- WORK ORDER
Restate the data that follows exactly as it stands, beginning with the first line and ending with the line that contains "219L30 213L34 231L-10".

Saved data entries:
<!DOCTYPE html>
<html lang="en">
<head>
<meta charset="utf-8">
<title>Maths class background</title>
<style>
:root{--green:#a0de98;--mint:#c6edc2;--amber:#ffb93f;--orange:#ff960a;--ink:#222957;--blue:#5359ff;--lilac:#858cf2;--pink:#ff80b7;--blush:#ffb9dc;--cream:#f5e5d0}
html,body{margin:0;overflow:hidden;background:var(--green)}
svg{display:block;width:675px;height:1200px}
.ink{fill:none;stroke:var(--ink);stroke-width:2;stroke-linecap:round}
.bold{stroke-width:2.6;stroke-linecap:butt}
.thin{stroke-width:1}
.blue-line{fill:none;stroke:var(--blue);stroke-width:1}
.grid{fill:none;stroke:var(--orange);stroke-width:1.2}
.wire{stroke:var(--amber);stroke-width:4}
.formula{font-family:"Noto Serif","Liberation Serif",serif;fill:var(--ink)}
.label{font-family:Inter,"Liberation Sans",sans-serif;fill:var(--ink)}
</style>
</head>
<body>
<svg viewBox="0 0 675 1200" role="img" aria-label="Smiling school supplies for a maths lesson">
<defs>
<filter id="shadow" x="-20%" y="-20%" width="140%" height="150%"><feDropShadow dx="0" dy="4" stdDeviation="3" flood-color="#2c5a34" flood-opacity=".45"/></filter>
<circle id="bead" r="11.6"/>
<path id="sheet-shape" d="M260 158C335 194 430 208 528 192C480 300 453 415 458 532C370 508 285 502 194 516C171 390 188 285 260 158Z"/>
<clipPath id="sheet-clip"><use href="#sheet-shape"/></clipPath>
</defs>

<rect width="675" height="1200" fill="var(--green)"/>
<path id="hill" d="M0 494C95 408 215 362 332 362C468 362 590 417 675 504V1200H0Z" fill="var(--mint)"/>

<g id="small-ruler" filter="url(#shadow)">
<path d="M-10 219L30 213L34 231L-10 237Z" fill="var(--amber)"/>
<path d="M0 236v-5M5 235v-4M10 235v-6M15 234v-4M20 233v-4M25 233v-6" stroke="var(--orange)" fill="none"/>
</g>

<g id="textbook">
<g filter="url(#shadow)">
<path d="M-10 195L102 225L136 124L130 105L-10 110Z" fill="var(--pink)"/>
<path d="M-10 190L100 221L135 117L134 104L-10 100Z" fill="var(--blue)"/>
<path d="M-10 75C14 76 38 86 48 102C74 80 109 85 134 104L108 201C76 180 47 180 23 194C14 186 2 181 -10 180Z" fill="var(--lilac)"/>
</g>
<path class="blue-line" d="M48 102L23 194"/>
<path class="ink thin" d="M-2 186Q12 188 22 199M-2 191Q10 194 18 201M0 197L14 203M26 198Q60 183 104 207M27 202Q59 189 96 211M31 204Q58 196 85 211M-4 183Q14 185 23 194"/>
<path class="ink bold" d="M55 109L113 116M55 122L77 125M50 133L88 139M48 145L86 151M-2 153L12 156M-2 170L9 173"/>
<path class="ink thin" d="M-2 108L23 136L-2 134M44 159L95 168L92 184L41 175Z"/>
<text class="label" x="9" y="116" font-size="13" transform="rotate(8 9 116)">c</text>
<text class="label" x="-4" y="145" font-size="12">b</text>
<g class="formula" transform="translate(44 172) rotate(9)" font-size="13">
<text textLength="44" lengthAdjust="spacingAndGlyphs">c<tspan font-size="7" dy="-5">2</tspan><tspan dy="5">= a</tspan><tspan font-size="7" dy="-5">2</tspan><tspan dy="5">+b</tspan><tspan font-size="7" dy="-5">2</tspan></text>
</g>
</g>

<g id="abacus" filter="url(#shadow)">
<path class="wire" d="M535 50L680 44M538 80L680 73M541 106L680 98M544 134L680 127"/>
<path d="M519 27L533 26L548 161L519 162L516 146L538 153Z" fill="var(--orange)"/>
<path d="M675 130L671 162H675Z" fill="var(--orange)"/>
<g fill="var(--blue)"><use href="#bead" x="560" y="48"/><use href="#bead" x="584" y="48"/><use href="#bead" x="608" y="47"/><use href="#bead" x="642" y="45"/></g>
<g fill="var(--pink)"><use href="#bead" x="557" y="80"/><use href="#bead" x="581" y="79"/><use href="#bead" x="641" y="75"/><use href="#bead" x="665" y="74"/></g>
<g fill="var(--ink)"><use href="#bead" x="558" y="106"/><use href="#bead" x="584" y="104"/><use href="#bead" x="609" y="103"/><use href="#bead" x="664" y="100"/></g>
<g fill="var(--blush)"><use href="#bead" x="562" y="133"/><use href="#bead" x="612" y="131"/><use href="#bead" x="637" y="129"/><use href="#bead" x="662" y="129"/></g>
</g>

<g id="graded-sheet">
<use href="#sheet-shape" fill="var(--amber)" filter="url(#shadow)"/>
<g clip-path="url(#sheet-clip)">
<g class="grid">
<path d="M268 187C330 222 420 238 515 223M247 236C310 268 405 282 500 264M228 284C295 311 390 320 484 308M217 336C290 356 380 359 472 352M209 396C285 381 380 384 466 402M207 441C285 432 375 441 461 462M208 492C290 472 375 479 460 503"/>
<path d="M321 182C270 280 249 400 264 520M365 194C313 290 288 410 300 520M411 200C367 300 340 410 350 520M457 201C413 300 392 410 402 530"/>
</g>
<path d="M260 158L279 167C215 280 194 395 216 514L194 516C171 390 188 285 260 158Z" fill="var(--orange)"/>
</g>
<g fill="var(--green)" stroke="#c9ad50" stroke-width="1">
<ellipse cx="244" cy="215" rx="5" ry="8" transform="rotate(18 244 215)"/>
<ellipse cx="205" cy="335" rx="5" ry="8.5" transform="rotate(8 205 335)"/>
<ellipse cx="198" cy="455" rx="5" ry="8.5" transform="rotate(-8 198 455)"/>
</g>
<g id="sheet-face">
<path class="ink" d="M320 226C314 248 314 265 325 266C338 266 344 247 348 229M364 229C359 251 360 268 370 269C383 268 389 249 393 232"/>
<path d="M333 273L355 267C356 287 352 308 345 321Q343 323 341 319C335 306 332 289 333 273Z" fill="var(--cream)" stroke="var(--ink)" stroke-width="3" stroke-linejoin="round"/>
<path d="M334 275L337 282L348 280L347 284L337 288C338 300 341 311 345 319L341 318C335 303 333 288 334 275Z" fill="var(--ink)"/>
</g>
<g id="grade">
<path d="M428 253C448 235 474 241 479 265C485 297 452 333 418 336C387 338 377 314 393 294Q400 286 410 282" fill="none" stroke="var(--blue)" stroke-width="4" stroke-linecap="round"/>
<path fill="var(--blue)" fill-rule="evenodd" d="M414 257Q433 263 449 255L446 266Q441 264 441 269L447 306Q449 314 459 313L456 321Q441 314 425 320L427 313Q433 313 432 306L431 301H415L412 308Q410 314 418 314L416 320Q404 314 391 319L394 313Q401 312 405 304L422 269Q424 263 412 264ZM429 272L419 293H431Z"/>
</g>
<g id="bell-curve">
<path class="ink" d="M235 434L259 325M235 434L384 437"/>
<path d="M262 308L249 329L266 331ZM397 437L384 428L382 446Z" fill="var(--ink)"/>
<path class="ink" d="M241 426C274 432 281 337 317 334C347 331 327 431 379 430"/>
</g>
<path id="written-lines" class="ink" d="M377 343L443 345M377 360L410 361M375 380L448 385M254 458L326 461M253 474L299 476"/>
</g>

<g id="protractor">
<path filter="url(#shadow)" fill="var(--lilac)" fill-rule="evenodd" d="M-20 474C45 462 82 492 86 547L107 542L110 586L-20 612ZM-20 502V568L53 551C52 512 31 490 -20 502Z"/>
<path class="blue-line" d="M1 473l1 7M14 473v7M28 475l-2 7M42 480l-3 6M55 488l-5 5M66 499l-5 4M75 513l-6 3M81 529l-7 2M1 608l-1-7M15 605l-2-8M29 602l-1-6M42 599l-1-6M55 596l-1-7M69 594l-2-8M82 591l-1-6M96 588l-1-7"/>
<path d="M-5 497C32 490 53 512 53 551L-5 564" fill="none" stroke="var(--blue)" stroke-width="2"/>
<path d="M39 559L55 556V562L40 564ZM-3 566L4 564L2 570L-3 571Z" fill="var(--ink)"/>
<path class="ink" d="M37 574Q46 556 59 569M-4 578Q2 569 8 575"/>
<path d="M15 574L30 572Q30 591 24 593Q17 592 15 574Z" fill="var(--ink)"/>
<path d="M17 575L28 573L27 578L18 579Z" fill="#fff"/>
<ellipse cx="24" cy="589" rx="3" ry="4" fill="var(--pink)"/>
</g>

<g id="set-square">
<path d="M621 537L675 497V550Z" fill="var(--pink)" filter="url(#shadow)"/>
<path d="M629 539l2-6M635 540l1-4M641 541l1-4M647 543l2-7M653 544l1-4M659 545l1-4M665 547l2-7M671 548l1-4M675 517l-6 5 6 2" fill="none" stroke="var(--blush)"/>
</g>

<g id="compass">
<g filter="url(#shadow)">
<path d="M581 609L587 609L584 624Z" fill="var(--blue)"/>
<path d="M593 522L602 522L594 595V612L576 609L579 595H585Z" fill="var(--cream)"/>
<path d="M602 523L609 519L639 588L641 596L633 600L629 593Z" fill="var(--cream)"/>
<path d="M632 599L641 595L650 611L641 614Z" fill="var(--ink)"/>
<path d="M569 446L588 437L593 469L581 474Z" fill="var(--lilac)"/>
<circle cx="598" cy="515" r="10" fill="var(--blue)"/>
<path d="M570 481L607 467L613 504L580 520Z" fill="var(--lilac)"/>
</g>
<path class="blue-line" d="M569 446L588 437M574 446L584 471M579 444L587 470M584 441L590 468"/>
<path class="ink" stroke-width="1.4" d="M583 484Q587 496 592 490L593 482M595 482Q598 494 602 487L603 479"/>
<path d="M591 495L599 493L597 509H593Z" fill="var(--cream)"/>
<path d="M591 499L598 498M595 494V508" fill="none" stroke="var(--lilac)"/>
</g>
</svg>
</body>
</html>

- RESULT OF THIS EXERCISE
<!DOCTYPE html>
<html lang="en">
<head>
<meta charset="utf-8">
<title>Maths class background</title>
<style>
:root{--green:#a0de98;--mint:#c6edc2;--amber:#ffb93f;--orange:#ff960a;--ink:#222957;--blue:#5359ff;--lilac:#858cf2;--pink:#ff80b7;--blush:#ffb9dc;--cream:#f5e5d0}
html,body{margin:0;overflow:hidden;background:var(--green)}
svg{display:block;width:675px;height:1200px}
.ink{fill:none;stroke:var(--ink);stroke-width:2;stroke-linecap:round}
.bold{stroke-width:2.6;stroke-linecap:butt}
.thin{stroke-width:1}
.blue-line{fill:none;stroke:var(--blue);stroke-width:1}
.grid{fill:none;stroke:var(--orange);stroke-width:1.2}
.wire{stroke:var(--amber);stroke-width:4}
.formula{font-family:"Noto Serif","Liberation Serif",serif;fill:var(--ink)}
.label{font-family:Inter,"Liberation Sans",sans-serif;fill:var(--ink)}
</style>
</head>
<body>
<svg viewBox="0 0 675 1200" role="img" aria-label="Smiling school supplies for a maths lesson">
<defs>
<filter id="shadow" x="-20%" y="-20%" width="140%" height="150%"><feDropShadow dx="0" dy="4" stdDeviation="3" flood-color="#2c5a34" flood-opacity=".45"/></filter>
<circle id="bead" r="11.6"/>
<path id="sheet-shape" d="M260 158C335 194 430 208 528 192C480 300 453 415 458 532C370 508 285 502 194 516C171 390 188 285 260 158Z"/>
<clipPath id="sheet-clip"><use href="#sheet-shape"/></clipPath>
</defs>

<rect width="675" height="1200" fill="var(--green)"/>
<path id="hill" d="M0 494C95 408 215 362 332 362C468 362 590 417 675 504V1200H0Z" fill="var(--mint)"/>

<g id="small-ruler" filter="url(#shadow)">
<path d="M-10 219L30 213L34 231L-10 237Z" fill="var(--amber)"/>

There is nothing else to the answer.